• Task instructions
In the entries below, find every line with "matplotlib" and copy it.

• Task data
──────

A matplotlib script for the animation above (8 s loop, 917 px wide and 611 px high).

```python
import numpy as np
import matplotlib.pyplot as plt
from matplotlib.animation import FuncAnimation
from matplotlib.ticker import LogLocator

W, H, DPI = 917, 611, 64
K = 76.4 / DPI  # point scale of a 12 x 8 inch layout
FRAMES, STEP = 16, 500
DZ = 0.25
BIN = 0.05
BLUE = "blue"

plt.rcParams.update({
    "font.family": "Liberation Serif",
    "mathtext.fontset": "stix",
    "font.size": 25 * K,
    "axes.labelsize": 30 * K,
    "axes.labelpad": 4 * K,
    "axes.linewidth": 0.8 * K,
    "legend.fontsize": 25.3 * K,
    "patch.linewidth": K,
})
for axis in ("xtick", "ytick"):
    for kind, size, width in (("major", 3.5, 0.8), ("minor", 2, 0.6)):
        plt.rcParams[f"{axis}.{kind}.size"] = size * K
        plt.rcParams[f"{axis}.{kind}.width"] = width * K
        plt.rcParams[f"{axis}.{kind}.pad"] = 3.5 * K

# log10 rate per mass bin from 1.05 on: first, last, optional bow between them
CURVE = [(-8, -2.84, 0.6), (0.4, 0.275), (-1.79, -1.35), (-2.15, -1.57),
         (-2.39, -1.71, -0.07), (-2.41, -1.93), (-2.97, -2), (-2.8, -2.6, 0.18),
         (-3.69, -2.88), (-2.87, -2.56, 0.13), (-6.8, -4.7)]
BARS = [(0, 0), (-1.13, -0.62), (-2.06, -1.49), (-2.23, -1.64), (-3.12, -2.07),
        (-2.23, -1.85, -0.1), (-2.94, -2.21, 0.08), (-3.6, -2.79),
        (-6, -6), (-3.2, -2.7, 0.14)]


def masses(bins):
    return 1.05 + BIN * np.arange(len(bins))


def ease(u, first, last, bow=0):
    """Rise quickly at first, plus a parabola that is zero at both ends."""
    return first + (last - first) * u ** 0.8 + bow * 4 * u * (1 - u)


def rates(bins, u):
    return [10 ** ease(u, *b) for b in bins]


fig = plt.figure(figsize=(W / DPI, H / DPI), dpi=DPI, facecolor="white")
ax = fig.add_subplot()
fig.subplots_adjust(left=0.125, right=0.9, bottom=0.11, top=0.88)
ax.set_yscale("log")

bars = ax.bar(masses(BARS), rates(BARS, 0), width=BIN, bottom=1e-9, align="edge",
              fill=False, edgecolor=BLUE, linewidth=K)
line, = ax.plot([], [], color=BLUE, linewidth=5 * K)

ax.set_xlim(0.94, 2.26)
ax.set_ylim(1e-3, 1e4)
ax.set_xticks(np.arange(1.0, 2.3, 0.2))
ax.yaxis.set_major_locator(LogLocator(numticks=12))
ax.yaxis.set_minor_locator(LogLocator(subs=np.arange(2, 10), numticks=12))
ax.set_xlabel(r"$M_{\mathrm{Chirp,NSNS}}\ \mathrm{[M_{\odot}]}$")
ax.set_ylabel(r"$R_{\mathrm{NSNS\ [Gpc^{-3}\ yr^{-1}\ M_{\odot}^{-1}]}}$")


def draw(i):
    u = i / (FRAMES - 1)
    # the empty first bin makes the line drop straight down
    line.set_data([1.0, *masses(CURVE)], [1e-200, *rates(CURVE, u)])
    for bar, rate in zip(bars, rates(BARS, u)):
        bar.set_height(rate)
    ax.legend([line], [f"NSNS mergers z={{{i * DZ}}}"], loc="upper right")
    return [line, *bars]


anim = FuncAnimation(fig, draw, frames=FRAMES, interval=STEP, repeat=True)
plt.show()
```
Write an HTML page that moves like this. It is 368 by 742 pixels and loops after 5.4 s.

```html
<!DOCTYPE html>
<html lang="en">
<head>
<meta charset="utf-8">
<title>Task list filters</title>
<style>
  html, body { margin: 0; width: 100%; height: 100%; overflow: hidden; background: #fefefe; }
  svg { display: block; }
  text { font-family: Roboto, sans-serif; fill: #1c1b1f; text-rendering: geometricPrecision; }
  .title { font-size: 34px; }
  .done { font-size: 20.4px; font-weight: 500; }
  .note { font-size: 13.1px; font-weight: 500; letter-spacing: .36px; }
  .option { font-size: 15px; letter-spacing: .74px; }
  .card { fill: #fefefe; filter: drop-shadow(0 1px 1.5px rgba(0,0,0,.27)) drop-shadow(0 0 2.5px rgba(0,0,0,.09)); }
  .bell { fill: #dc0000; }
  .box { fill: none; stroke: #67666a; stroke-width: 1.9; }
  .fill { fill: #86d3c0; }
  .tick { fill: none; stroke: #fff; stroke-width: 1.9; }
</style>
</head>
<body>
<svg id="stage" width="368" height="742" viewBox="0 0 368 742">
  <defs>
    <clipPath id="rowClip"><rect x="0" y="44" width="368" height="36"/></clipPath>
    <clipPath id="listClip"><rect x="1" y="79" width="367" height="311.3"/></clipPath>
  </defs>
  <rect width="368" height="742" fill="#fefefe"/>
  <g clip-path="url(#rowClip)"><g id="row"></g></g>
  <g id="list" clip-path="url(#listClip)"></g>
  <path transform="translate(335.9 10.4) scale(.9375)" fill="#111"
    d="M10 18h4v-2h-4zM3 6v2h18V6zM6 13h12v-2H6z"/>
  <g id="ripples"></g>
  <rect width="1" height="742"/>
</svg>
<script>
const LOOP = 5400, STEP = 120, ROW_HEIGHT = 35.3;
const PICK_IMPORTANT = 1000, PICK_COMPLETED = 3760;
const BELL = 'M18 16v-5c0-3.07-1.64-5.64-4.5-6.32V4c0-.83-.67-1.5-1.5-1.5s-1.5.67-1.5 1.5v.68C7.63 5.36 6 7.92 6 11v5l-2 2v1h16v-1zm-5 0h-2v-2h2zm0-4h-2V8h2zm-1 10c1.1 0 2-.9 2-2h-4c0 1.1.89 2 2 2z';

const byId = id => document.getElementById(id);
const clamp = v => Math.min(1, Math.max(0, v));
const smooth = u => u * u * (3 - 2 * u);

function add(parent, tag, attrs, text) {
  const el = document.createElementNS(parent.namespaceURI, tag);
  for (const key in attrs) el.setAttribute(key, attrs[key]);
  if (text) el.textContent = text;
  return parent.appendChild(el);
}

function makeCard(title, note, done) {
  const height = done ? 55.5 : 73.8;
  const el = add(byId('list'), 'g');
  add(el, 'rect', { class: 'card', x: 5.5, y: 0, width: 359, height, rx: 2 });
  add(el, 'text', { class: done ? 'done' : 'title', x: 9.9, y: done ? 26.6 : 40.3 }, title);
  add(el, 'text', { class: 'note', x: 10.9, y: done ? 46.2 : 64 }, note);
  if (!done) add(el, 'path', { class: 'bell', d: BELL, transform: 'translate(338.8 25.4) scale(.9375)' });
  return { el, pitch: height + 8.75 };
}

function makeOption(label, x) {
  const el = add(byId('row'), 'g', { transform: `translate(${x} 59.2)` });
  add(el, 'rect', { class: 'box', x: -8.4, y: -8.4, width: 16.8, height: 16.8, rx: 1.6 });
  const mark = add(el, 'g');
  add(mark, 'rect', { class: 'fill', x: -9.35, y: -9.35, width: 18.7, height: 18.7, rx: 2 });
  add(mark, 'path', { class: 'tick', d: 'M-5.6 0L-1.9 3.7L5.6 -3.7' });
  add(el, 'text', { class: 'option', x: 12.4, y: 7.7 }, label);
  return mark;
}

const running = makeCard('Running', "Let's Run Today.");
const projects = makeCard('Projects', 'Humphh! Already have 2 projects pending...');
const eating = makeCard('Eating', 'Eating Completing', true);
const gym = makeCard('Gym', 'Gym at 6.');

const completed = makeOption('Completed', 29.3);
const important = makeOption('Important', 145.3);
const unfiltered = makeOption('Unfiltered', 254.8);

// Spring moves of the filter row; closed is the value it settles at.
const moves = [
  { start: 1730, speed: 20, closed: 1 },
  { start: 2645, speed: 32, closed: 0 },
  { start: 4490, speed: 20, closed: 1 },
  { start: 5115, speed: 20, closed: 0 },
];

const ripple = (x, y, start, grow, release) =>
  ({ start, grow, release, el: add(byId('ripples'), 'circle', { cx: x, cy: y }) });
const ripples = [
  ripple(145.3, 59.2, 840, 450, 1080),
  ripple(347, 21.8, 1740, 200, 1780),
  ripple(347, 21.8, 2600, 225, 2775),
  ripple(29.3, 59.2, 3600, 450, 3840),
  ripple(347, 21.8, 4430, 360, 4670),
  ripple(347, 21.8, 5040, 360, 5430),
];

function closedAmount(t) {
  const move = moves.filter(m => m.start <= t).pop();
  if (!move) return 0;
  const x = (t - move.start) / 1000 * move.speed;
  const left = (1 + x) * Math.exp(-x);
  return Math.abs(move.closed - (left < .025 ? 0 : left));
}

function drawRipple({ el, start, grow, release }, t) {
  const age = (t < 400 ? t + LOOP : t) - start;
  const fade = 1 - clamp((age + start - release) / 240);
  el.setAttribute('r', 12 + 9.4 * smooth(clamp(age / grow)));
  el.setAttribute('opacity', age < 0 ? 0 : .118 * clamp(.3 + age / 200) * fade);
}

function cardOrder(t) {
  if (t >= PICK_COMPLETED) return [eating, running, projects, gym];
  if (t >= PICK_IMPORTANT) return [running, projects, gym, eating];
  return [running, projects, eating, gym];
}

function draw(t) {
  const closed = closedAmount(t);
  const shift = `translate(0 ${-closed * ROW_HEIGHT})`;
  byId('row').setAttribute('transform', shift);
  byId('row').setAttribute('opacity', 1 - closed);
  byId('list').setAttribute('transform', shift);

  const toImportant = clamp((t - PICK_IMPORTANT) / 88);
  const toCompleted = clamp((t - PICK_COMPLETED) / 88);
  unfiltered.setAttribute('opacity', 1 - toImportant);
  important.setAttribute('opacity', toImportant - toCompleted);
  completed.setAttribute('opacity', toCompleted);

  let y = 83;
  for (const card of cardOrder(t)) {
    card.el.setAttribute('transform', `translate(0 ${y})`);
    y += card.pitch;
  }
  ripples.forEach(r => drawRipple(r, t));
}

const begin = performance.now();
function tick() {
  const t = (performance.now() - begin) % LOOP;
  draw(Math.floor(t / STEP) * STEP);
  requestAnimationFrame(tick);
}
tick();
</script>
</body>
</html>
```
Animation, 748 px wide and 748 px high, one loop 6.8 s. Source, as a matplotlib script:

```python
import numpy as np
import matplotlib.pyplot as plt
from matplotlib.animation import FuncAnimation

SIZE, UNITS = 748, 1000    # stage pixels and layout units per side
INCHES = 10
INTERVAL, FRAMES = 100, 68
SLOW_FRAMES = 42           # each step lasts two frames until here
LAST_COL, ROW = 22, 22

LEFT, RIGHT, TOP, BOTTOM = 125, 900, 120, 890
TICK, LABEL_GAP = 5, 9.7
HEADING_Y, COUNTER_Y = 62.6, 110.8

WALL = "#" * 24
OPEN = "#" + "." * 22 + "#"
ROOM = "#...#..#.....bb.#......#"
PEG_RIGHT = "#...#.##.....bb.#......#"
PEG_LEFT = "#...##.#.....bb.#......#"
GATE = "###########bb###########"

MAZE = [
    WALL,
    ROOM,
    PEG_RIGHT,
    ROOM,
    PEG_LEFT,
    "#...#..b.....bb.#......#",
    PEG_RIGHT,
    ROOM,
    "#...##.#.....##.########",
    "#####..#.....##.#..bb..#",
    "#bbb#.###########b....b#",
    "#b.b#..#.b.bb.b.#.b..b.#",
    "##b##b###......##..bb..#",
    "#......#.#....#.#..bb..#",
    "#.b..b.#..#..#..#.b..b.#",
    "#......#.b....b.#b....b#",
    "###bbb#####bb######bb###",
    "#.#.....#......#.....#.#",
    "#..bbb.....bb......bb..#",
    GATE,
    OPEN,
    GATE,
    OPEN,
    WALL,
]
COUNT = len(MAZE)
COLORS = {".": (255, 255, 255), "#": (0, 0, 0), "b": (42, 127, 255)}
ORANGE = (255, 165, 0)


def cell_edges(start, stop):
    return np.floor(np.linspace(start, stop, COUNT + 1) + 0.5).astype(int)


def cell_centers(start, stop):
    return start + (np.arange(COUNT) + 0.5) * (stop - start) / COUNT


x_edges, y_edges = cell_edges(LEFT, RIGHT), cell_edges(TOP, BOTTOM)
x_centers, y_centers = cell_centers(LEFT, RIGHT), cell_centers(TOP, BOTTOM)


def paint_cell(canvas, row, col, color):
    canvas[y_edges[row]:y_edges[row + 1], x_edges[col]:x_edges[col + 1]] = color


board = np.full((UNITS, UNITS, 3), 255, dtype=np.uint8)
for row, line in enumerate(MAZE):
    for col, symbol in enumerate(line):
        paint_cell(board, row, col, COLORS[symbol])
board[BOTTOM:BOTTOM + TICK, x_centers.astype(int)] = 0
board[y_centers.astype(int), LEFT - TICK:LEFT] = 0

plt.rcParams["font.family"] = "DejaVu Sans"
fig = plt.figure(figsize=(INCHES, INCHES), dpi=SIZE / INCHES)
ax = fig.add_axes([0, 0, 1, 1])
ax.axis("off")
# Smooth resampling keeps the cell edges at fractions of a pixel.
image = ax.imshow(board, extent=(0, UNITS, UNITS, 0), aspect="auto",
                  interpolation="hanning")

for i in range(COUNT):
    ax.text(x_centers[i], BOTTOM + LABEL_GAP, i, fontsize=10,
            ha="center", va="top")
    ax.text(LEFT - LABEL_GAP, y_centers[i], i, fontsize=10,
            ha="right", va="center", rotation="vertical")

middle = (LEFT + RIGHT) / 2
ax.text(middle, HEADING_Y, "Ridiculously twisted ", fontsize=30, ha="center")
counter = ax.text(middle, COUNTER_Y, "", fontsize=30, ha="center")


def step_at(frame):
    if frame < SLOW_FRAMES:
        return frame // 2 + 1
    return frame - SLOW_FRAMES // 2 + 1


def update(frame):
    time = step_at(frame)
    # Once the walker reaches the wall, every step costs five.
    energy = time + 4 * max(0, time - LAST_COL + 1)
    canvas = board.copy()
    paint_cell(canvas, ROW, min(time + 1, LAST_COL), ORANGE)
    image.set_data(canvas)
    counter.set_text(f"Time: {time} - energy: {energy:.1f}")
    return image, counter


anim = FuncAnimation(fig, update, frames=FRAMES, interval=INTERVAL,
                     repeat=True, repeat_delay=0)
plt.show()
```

──────

• Completed task
A matplotlib script for the animation above (8 s loop, 917 px wide and 611 px high).
import matplotlib.pyplot as plt
from matplotlib.animation import FuncAnimation
from matplotlib.ticker import LogLocator
Animation, 748 px wide and 748 px high, one loop 6.8 s. Source, as a matplotlib script:
import matplotlib.pyplot as plt
from matplotlib.animation import FuncAnimation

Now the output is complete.